──────── Exercise inputs ────────

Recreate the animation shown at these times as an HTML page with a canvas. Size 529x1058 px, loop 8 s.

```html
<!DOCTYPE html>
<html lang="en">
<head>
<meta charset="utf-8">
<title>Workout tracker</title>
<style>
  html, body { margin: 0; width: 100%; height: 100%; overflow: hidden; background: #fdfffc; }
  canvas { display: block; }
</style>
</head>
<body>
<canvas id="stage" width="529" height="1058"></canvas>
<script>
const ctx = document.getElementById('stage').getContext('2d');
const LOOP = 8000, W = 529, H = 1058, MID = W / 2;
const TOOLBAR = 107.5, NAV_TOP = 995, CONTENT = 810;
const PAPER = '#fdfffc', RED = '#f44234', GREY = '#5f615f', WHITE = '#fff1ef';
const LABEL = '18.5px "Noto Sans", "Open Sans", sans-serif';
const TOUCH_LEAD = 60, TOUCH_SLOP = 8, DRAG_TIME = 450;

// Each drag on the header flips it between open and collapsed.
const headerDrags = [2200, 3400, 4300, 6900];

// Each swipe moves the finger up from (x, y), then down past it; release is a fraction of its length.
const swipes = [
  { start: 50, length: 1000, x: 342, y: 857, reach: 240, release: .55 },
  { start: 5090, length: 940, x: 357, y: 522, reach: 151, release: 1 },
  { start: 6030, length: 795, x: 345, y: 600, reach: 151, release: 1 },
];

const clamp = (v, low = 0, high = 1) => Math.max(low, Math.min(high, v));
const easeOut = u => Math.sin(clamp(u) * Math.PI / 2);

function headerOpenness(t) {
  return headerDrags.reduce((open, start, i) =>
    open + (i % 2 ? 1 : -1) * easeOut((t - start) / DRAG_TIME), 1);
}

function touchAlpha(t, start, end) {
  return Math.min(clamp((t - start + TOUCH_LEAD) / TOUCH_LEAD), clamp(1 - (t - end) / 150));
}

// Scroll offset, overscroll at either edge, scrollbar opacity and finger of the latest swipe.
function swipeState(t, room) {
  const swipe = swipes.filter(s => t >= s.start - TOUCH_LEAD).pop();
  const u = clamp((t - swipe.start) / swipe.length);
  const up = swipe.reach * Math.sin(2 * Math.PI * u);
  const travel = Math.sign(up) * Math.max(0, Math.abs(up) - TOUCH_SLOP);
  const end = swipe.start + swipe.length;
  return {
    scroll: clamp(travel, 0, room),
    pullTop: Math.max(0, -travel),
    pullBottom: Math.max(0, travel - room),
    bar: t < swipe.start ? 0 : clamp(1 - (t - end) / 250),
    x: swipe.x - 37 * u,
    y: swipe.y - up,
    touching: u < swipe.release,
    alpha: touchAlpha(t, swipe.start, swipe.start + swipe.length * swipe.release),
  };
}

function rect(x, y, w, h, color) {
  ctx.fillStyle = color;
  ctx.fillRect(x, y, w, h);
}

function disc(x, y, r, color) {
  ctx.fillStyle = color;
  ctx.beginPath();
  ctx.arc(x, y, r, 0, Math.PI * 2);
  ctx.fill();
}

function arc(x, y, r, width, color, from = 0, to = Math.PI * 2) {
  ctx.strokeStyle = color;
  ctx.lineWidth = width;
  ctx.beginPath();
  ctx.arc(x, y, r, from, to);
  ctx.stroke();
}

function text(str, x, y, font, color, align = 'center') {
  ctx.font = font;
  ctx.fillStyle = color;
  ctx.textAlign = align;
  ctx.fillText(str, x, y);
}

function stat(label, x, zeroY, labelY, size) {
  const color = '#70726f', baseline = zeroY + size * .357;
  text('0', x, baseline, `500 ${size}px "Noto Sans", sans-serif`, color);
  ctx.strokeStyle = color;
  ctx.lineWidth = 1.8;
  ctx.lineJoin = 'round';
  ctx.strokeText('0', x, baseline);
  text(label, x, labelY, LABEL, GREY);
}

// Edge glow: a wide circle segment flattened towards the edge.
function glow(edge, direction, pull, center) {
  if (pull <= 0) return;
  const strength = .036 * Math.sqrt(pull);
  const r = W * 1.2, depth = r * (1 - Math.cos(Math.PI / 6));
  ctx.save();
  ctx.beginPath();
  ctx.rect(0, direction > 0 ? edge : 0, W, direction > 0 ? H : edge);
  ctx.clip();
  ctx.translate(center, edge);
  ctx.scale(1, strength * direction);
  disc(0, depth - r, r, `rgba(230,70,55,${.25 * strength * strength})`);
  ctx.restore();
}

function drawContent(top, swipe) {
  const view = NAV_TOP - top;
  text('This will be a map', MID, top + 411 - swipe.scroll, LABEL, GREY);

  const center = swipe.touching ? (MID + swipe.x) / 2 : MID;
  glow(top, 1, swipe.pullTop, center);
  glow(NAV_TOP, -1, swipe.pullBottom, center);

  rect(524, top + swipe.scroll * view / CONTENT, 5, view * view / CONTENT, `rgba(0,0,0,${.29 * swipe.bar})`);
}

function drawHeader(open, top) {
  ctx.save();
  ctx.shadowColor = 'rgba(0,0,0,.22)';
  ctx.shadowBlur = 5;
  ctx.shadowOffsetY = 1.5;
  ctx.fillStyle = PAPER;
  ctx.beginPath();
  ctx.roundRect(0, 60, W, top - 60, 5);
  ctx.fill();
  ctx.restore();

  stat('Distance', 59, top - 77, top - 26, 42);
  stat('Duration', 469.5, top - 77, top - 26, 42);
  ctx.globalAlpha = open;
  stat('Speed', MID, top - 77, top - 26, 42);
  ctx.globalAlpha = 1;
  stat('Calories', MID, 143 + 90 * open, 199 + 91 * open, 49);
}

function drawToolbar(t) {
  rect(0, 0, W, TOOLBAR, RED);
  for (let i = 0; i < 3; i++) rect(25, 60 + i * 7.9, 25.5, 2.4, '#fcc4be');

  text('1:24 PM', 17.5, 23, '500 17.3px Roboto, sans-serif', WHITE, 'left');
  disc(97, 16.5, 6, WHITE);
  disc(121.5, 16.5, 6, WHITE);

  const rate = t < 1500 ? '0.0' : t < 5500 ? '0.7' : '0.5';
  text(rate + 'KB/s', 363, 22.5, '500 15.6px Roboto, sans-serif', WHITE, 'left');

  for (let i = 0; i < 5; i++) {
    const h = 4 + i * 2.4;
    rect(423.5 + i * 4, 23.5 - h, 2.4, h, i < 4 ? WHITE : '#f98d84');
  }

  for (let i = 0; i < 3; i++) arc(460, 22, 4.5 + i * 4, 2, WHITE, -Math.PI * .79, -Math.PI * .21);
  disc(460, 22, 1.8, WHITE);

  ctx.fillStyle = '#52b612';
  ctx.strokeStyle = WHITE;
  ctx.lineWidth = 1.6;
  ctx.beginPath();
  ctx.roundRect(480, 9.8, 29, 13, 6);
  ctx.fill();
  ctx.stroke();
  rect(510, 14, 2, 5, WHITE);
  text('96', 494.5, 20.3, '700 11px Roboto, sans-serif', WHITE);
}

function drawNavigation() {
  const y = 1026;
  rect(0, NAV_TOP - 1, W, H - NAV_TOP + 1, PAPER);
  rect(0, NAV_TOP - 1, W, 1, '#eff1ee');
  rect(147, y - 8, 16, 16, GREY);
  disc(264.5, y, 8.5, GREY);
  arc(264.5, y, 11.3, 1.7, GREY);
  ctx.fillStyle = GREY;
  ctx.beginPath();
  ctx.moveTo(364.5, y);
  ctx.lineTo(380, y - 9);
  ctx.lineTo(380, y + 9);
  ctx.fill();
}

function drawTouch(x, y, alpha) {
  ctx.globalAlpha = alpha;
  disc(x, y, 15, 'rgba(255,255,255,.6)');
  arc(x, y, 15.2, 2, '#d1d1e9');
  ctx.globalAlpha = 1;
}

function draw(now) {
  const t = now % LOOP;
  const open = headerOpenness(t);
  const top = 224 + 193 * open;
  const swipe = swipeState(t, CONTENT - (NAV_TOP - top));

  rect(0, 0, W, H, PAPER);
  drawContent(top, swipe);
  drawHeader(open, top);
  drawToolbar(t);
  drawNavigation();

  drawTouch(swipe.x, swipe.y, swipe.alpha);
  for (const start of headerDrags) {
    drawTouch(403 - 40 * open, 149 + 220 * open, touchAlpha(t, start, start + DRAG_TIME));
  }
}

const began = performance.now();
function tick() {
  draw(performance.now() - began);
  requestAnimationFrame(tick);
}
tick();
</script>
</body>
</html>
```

────────

Brief → Reply with nothing but the number of lines in the data that include the word "PAPER".

Result → 4